What you return should match the entries below exactly, only without the images.

SUPPLIED INFORMATION:
=-=-=-=-=

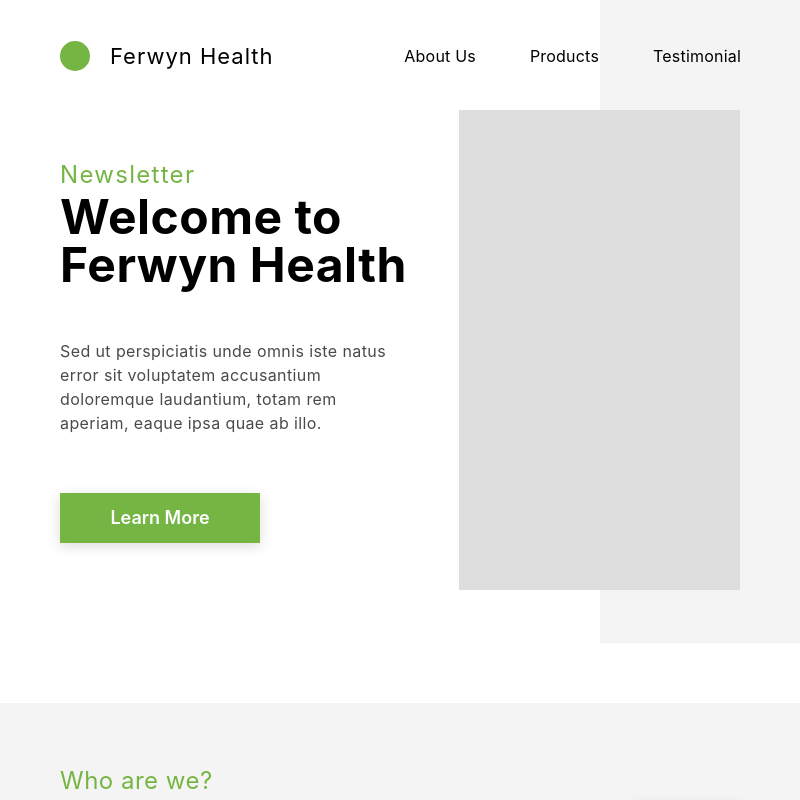
<!DOCTYPE html>
<html lang="en">
<head>
<meta charset="utf-8">
<title>Ferwyn Health newsletter</title>
<style>
:root {
  --green: #75b543;
  --ink: #000;
  --body: #4a4a4a;
  --panel: #f4f4f4;
  --placeholder: #dedede;
  --paper: #fff;
}
* { box-sizing: border-box; margin: 0; padding: 0; }
html, body { width: 800px; height: 800px; overflow: hidden; }
body {
  background: var(--paper);
  color: var(--ink);
  font-family: Inter, "Open Sans", sans-serif;
  font-size: 16px;
  line-height: 24px;
}
a { color: inherit; text-decoration: none; white-space: nowrap; }
.intro { position: relative; height: 703px; }
.side-panel {
  position: absolute;
  top: 0; right: 0;
  width: 200px; height: 643px;
  background: var(--panel);
}
.site-header {
  position: relative;
  display: flex;
  justify-content: space-between;
  align-items: center;
  height: 110px;
  padding: 2px 59px 0 60px;
}
.brand {
  display: flex;
  align-items: center;
  gap: 20px;
  font-size: 22px;
  line-height: 32px;
  letter-spacing: 1px;
}
.brand-mark {
  width: 30px; height: 30px;
  border-radius: 50%;
  background: var(--green);
}
.menu { display: flex; gap: 54px; letter-spacing: .2px; }
.hero {
  position: relative;
  display: flex;
  justify-content: space-between;
  padding: 0 60px;
}
.hero-copy { padding-top: 47px; white-space: nowrap; }
.eyebrow {
  color: var(--green);
  font-size: 24px;
  font-weight: 400;
  line-height: 36px;
}
.hero-copy .eyebrow { letter-spacing: 1.3px; }
h1 {
  font-size: 48px;
  font-weight: 700;
  line-height: 48px;
  letter-spacing: .5px;
}
.lead {
  margin: 50px 0 58px;
  color: var(--body);
  letter-spacing: .4px;
}
.button {
  display: block;
  width: 200px; height: 50px;
  background: var(--green);
  color: var(--paper);
  font-size: 18px;
  font-weight: 600;
  line-height: 50px;
  text-align: center;
  box-shadow: 0 3px 12px rgba(0, 0, 0, .15);
}
.hero-image { width: 281px; height: 480px; background: var(--placeholder); }
.about {
  position: relative;
  height: 97px;
  padding: 60px;
  background: var(--panel);
  overflow: hidden;
}
.about .eyebrow { letter-spacing: .5px; }
.about-card {
  position: absolute;
  top: 100px; left: 632px;
  width: 108px; height: 100px;
  box-shadow: 0 2px 12px rgba(0, 0, 0, .12);
}
</style>
</head>
<body>
<div class="intro">
  <div class="side-panel"></div>
  <header class="site-header">
    <a class="brand" href="#"><span class="brand-mark"></span>Ferwyn Health</a>
    <nav class="menu">
      <a href="#">About Us</a>
      <a href="#">Products</a>
      <a href="#">Testimonial</a>
    </nav>
  </header>
  <main class="hero">
    <div class="hero-copy">
      <p class="eyebrow">Newsletter</p>
      <h1>Welcome to<br>Ferwyn Health</h1>
      <p class="lead">Sed ut perspiciatis unde omnis iste natus<br>error sit voluptatem accusantium<br>doloremque laudantium, totam rem<br>aperiam, eaque ipsa quae ab illo.</p>
      <a class="button" href="#">Learn More</a>
    </div>
    <div class="hero-image" role="img" aria-label="Main newsletter image placeholder"></div>
  </main>
</div>
<section class="about">
  <h2 class="eyebrow">Who are we?</h2>
  <div class="about-card"></div>
</section>
</body>
</html>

=-=-=-=-=

WRITTEN SOLUTION:
<!DOCTYPE html>
<html lang="en">
<head>
<meta charset="utf-8">
<title>Ferwyn Health newsletter</title>
<style>
:root {
  --green: #75b543;
  --ink: #000;
  --body: #4a4a4a;
  --panel: #f4f4f4;
  --placeholder: #dedede;
  --paper: #fff;
}
* { box-sizing: border-box; margin: 0; padding: 0; }
html, body { width: 800px; height: 800px; overflow: hidden; }
body {
  background: var(--paper);
  color: var(--ink);
  font-family: Inter, "Open Sans", sans-serif;
  font-size: 16px;
  line-height: 24px;
}
a { color: inherit; text-decoration: none; white-space: nowrap; }
.intro { position: relative; height: 703px; }
.side-panel {
  position: absolute;
  top: 0; right: 0;
  width: 200px; height: 643px;
  background: var(--panel);
}
.site-header {
  position: relative;
  display: flex;
  justify-content: space-between;
  align-items: center;
  height: 110px;
  padding: 2px 59px 0 60px;
}
.brand {
  display: flex;
  align-items: center;
  gap: 20px;
  font-size: 22px;
  line-height: 32px;
  letter-spacing: 1px;
}
.brand-mark {
  width: 30px; height: 30px;
  border-radius: 50%;
  background: var(--green);
}
.menu { display: flex; gap: 54px; letter-spacing: .2px; }
.hero {
  position: relative;
  display: flex;
  justify-content: space-between;
  padding: 0 60px;
}
.hero-copy { padding-top: 47px; white-space: nowrap; }
.eyebrow {
  color: var(--green);
  font-size: 24px;
  font-weight: 400;
  line-height: 36px;
}
.hero-copy .eyebrow { letter-spacing: 1.3px; }
h1 {
  font-size: 48px;
  font-weight: 700;
  line-height: 48px;
  letter-spacing: .5px;
}
.lead {
  margin: 50px 0 58px;
  color: var(--body);
  letter-spacing: .4px;
}
.button {
  display: block;
  width: 200px; height: 50px;
  background: var(--green);
  color: var(--paper);
  font-size: 18px;
  font-weight: 600;
  line-height: 50px;
  text-align: center;
  box-shadow: 0 3px 12px rgba(0, 0, 0, .15);
}
.hero-image { width: 281px; height: 480px; background: var(--placeholder); }
.about {
  position: relative;
  height: 97px;
  padding: 60px;
  background: var(--panel);
  overflow: hidden;
}
.about .eyebrow { letter-spacing: .5px; }
.about-card {
  position: absolute;
  top: 100px; left: 632px;
  width: 108px; height: 100px;
  box-shadow: 0 2px 12px rgba(0, 0, 0, .12);
}
</style>
</head>
<body>
<div class="intro">
  <div class="side-panel"></div>
  <header class="site-header">
    <a class="brand" href="#"><span class="brand-mark"></span>Ferwyn Health</a>
    <nav class="menu">
      <a href="#">About Us</a>
      <a href="#">Products</a>
      <a href="#">Testimonial</a>
    </nav>
  </header>
  <main class="hero">
    <div class="hero-copy">
      <p class="eyebrow">Newsletter</p>
      <h1>Welcome to<br>Ferwyn Health</h1>
      <p class="lead">Sed ut perspiciatis unde omnis iste natus<br>error sit voluptatem accusantium<br>doloremque laudantium, totam rem<br>aperiam, eaque ipsa quae ab illo.</p>
      <a class="button" href="#">Learn More</a>
    </div>
    <div class="hero-image" role="img" aria-label="Main newsletter image placeholder"></div>
  </main>
</div>
<section class="about">
  <h2 class="eyebrow">Who are we?</h2>
  <div class="about-card"></div>
</section>
</body>
</html>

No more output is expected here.